A fascinating subject.
Some three years ago I wrote a brief piece on Aspect Ratios after acquiring my Panasonic LX-1 which came with a widescreen 16:9 picture option.
While 30 years with film Leicas has me pretty much convinced that 3:2 is the best for me (and that’s what I use most often on both the LX-1 and the G1; the 5D is, of course, 3:2, take it or leave it) a recent email from reader and photographer Peter Solmssen got me thinking about the subject again.
A subject that has annoyed me forever is the disconnect between common print and frame sizes and the aspect ratio of the most broadly used cameras.
The most common size for enlargements and frames is still 8×10. What percentage of photographers do you think are still using 4×5? How obscure is 11×14?
The move from 5×3.5 to 4×6 took hold just as digital was coming in at 4×3. And why 4×3? Because cathode ray tubes for TV were that size and could be used for early computers. As a fan of 16:9, I pretty much have to crop anything that needs to be printed.
Peter, by the way, typically views his digital pictures on a large screen LCD TV which, of course, is 16:9, consonant with the widescreen format used by most moviemakers today.
Rather than dwell on photographs, I thought it might be fun to pull twelve favorite paintings from memory and take a look at their aspect ratios, so here they are, in no particular order. These have been in my mind’s eye for, what, 45 years (I am 58)? With the sole exceptions of the Raphael and Uccello, both of which are carefully posed, all the others share an almost photographic snapshot vision, never more so than in the two Degas examples. No surprise, really, as that’s the way I tend to see things. To keep matters simple, I show the aspect ratios in the order longest side: shortest side, regardless whether the format is portrait or landscape:
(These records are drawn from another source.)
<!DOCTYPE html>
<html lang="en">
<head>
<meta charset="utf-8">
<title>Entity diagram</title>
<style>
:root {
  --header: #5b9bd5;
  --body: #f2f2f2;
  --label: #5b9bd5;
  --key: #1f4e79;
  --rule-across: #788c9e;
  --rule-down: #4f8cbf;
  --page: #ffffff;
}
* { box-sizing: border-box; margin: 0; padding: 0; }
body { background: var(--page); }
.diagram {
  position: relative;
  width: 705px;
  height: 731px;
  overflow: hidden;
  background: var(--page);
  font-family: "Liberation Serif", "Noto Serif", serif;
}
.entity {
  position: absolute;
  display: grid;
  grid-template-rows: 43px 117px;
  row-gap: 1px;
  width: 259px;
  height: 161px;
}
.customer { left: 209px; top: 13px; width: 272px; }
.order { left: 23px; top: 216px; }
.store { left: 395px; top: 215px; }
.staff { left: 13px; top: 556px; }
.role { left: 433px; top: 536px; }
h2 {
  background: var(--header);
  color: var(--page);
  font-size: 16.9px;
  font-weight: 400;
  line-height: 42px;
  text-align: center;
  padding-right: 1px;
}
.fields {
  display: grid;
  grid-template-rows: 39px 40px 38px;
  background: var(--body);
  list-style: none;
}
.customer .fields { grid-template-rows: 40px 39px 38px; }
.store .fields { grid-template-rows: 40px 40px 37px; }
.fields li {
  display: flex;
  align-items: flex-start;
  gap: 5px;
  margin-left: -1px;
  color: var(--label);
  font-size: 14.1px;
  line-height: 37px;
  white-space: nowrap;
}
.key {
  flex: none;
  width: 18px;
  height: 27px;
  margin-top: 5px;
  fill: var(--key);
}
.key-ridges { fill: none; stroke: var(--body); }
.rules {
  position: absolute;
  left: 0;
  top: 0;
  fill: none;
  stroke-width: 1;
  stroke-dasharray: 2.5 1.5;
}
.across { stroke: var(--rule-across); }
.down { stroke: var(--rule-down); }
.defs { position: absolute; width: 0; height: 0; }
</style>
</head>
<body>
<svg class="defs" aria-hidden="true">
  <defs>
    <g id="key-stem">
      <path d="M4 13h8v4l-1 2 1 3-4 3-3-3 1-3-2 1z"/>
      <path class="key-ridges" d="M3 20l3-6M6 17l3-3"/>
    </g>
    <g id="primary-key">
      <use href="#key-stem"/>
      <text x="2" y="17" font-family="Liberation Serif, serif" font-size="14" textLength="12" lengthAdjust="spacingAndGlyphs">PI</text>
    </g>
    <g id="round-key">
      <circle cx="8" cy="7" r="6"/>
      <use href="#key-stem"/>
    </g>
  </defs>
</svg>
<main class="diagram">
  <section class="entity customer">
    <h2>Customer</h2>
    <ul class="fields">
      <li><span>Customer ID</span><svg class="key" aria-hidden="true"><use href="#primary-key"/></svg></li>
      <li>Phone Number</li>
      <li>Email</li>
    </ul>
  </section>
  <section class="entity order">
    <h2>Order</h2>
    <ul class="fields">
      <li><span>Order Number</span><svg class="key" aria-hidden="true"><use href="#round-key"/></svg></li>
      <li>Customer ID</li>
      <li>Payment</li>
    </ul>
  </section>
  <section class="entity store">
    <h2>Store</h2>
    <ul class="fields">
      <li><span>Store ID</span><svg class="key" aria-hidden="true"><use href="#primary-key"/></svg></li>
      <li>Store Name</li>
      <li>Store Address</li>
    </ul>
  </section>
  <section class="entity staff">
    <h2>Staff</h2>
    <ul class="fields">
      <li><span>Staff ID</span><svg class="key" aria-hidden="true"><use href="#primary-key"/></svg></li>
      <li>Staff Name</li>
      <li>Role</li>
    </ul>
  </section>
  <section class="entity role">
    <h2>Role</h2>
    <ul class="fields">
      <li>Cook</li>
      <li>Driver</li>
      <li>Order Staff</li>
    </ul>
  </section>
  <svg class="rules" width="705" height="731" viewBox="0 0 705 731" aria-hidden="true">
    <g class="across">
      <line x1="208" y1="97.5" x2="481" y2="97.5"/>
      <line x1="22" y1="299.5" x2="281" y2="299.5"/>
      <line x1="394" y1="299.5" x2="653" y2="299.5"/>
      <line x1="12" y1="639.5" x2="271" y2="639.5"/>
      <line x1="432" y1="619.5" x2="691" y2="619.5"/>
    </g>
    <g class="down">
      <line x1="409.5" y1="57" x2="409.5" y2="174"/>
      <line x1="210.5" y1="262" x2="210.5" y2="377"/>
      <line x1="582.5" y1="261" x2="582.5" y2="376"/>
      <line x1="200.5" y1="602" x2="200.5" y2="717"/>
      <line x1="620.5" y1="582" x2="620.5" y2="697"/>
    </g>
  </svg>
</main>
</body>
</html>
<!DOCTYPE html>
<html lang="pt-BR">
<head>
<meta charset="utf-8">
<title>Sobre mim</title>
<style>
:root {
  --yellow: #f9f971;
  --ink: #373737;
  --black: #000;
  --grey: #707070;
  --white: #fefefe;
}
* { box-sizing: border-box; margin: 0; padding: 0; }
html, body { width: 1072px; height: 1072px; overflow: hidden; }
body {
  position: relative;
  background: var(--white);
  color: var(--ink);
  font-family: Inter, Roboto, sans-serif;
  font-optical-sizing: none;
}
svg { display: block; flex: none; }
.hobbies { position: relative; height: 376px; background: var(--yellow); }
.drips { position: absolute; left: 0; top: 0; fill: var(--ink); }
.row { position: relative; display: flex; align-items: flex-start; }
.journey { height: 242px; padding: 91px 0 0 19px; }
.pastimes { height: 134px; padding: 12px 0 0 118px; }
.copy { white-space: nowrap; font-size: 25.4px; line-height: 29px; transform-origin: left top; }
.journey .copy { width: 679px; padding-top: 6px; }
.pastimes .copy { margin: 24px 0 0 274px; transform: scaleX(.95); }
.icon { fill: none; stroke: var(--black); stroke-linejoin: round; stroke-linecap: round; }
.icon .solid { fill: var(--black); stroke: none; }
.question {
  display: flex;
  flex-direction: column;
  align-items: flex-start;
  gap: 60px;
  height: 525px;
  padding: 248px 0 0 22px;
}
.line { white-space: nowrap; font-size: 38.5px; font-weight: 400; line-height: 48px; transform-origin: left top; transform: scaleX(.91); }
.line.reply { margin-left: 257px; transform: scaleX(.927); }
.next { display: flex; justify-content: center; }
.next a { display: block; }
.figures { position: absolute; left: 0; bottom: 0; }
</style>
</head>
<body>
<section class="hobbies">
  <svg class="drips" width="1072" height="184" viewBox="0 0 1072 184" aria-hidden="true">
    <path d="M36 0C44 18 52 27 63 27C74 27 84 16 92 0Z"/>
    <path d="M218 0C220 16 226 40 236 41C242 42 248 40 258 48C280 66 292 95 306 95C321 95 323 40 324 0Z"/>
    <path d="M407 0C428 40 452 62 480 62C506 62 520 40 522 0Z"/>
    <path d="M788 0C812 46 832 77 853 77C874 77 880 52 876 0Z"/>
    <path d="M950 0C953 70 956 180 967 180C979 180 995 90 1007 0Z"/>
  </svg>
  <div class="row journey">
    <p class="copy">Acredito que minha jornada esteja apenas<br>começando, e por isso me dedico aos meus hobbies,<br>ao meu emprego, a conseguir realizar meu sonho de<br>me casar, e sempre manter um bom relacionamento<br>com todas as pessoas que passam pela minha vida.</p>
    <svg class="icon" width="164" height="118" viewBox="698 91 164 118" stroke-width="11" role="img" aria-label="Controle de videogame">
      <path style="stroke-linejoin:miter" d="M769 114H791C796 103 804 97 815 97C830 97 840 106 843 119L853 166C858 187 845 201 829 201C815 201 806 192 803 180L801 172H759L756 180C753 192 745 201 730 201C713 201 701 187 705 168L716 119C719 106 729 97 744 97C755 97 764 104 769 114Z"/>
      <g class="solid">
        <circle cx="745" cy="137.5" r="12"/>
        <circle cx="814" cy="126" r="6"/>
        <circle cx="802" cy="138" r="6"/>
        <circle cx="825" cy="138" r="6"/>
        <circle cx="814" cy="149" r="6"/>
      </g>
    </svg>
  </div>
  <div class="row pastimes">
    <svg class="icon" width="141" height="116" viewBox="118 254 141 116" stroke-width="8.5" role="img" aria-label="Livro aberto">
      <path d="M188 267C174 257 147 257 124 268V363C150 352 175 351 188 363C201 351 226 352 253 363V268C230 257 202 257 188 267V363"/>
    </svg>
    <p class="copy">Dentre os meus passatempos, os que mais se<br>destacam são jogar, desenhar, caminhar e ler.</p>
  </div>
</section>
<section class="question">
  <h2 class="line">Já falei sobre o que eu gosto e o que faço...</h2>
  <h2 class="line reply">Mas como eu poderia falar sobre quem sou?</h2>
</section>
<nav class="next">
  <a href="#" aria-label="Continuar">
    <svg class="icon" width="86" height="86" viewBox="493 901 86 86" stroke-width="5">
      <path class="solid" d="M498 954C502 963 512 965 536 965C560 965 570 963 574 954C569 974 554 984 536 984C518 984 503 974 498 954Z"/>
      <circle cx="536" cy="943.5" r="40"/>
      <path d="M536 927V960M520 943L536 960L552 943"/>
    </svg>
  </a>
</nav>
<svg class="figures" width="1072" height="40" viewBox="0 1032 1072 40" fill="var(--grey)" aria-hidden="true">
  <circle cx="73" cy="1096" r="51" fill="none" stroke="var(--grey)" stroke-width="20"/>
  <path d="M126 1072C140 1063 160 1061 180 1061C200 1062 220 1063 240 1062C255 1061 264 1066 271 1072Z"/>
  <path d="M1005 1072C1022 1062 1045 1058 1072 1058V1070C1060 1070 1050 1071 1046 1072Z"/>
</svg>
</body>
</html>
Botticelli – Portrait of a Young Man – 4:3
Degas – L’Absinthe – 4:3
Caravaggio – The Conversion of St. Paul – 4:3
Degas – Place de la Concorde – 3:2
Seurat – La Grande Jatte – 3:2
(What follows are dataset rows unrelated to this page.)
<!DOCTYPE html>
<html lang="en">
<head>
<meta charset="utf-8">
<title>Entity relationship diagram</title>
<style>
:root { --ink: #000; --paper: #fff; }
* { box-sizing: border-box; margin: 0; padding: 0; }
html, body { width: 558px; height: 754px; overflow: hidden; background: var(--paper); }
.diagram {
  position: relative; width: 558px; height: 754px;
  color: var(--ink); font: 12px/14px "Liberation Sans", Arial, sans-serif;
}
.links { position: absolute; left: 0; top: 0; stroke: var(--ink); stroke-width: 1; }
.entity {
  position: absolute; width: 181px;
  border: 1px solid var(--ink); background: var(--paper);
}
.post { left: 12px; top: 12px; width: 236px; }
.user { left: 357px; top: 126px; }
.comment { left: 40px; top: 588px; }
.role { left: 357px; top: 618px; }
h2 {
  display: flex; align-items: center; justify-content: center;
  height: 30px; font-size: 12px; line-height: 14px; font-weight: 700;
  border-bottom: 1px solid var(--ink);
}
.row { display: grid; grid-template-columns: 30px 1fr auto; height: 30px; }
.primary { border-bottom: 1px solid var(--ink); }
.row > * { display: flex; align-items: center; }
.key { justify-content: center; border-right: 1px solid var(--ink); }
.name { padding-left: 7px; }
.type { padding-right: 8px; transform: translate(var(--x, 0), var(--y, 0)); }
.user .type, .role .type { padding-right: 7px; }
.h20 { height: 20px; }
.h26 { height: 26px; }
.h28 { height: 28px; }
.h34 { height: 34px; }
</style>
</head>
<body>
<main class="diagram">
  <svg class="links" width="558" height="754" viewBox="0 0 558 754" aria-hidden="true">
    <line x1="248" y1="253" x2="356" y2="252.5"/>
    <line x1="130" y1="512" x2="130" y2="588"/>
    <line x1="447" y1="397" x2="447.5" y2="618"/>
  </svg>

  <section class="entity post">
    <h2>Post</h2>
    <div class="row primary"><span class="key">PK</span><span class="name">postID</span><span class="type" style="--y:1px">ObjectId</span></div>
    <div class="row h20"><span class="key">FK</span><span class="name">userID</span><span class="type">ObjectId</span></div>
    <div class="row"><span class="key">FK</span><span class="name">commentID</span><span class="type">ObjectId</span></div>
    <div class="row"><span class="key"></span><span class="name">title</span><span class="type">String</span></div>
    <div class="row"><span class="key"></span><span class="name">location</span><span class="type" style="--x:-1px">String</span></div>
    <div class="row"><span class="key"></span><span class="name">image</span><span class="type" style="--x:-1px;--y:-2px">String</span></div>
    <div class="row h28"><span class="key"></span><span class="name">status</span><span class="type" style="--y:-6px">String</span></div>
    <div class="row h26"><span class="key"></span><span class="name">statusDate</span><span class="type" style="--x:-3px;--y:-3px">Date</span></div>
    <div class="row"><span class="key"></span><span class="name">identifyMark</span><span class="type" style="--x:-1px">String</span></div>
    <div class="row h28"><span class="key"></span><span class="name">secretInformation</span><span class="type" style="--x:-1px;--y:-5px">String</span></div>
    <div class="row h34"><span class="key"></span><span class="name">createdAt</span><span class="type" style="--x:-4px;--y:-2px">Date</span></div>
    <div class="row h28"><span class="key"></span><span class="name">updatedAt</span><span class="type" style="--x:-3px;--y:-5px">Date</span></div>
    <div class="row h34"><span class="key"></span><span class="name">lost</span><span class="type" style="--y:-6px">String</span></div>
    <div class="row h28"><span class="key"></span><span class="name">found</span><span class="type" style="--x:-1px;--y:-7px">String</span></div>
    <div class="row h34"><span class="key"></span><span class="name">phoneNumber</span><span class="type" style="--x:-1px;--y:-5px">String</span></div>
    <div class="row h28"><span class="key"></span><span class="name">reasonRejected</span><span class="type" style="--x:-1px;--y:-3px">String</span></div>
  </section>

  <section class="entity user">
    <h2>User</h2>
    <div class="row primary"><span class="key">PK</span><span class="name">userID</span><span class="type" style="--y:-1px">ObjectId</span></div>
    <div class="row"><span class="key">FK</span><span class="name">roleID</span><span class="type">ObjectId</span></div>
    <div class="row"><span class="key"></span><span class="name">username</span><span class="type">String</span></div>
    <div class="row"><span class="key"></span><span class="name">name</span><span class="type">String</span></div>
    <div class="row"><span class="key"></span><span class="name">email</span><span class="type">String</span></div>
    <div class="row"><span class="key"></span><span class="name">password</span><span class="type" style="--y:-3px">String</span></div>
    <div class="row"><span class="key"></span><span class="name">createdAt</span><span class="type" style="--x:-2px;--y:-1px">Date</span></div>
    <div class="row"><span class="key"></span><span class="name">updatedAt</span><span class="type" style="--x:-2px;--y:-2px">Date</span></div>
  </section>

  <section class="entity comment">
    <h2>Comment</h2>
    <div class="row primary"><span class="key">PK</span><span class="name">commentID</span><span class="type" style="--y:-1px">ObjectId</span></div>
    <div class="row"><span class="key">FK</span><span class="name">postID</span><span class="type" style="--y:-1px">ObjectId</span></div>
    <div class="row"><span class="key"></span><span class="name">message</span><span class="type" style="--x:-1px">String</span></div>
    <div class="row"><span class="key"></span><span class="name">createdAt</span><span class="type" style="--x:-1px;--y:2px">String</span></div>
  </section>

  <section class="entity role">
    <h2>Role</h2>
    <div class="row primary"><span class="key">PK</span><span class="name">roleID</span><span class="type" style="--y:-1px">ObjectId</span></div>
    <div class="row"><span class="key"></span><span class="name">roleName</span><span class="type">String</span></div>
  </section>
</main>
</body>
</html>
Manet – A Bar at the Folies-Bergere – 4:3
Ingres – Bather – 3:2
Monet – La Grenouillere – 4:3
Titian – Noli Me Tangere – 5:4
Uccello – The Battle of San Romano – 16:9
Raphael – The School of Athens – 3:2
Seurat – Baignade – Asnieres – 3:2
I learned some interesting things from this little exercise. 4:3 and 3:2 dominate in my choices. Had you asked me what ratio Noli Me Tangere or La Grenouillere or The Bather or Baignade were, for example, I would have sworn up and down that they are 16:9 or even longer! Turns out nothing could be further from the truth. And, indeed, when you look at vast canvases like Uccello’s Battle of San Romano (Louvre, National Gallery, Uffizi) their unusually broad aspect ratio for the times – 16:9 and the only ‘widescreen’ painting here – is an awful lot to take in.
So maybe 16:9 is really largely a modern development, one of the movie age, because classical art uses it rarely. I realize that a dozen selections hardly constitute ‘Classical Art’ but I doubt you will find too many widescreen paintings ….
Thanks for those thoughts, Peter.
And as I’m dying to answer the question “Which of the above would you like on your wall at home?” let me say there’s no contest. By a huge margin it’s that magnificent Botticelli work at the beginning of this piece, prosaic as its 4:3 format may be. It’s in London’s National Gallery and once you enter the large gallery in which this very small painting is exhibited you will understand why.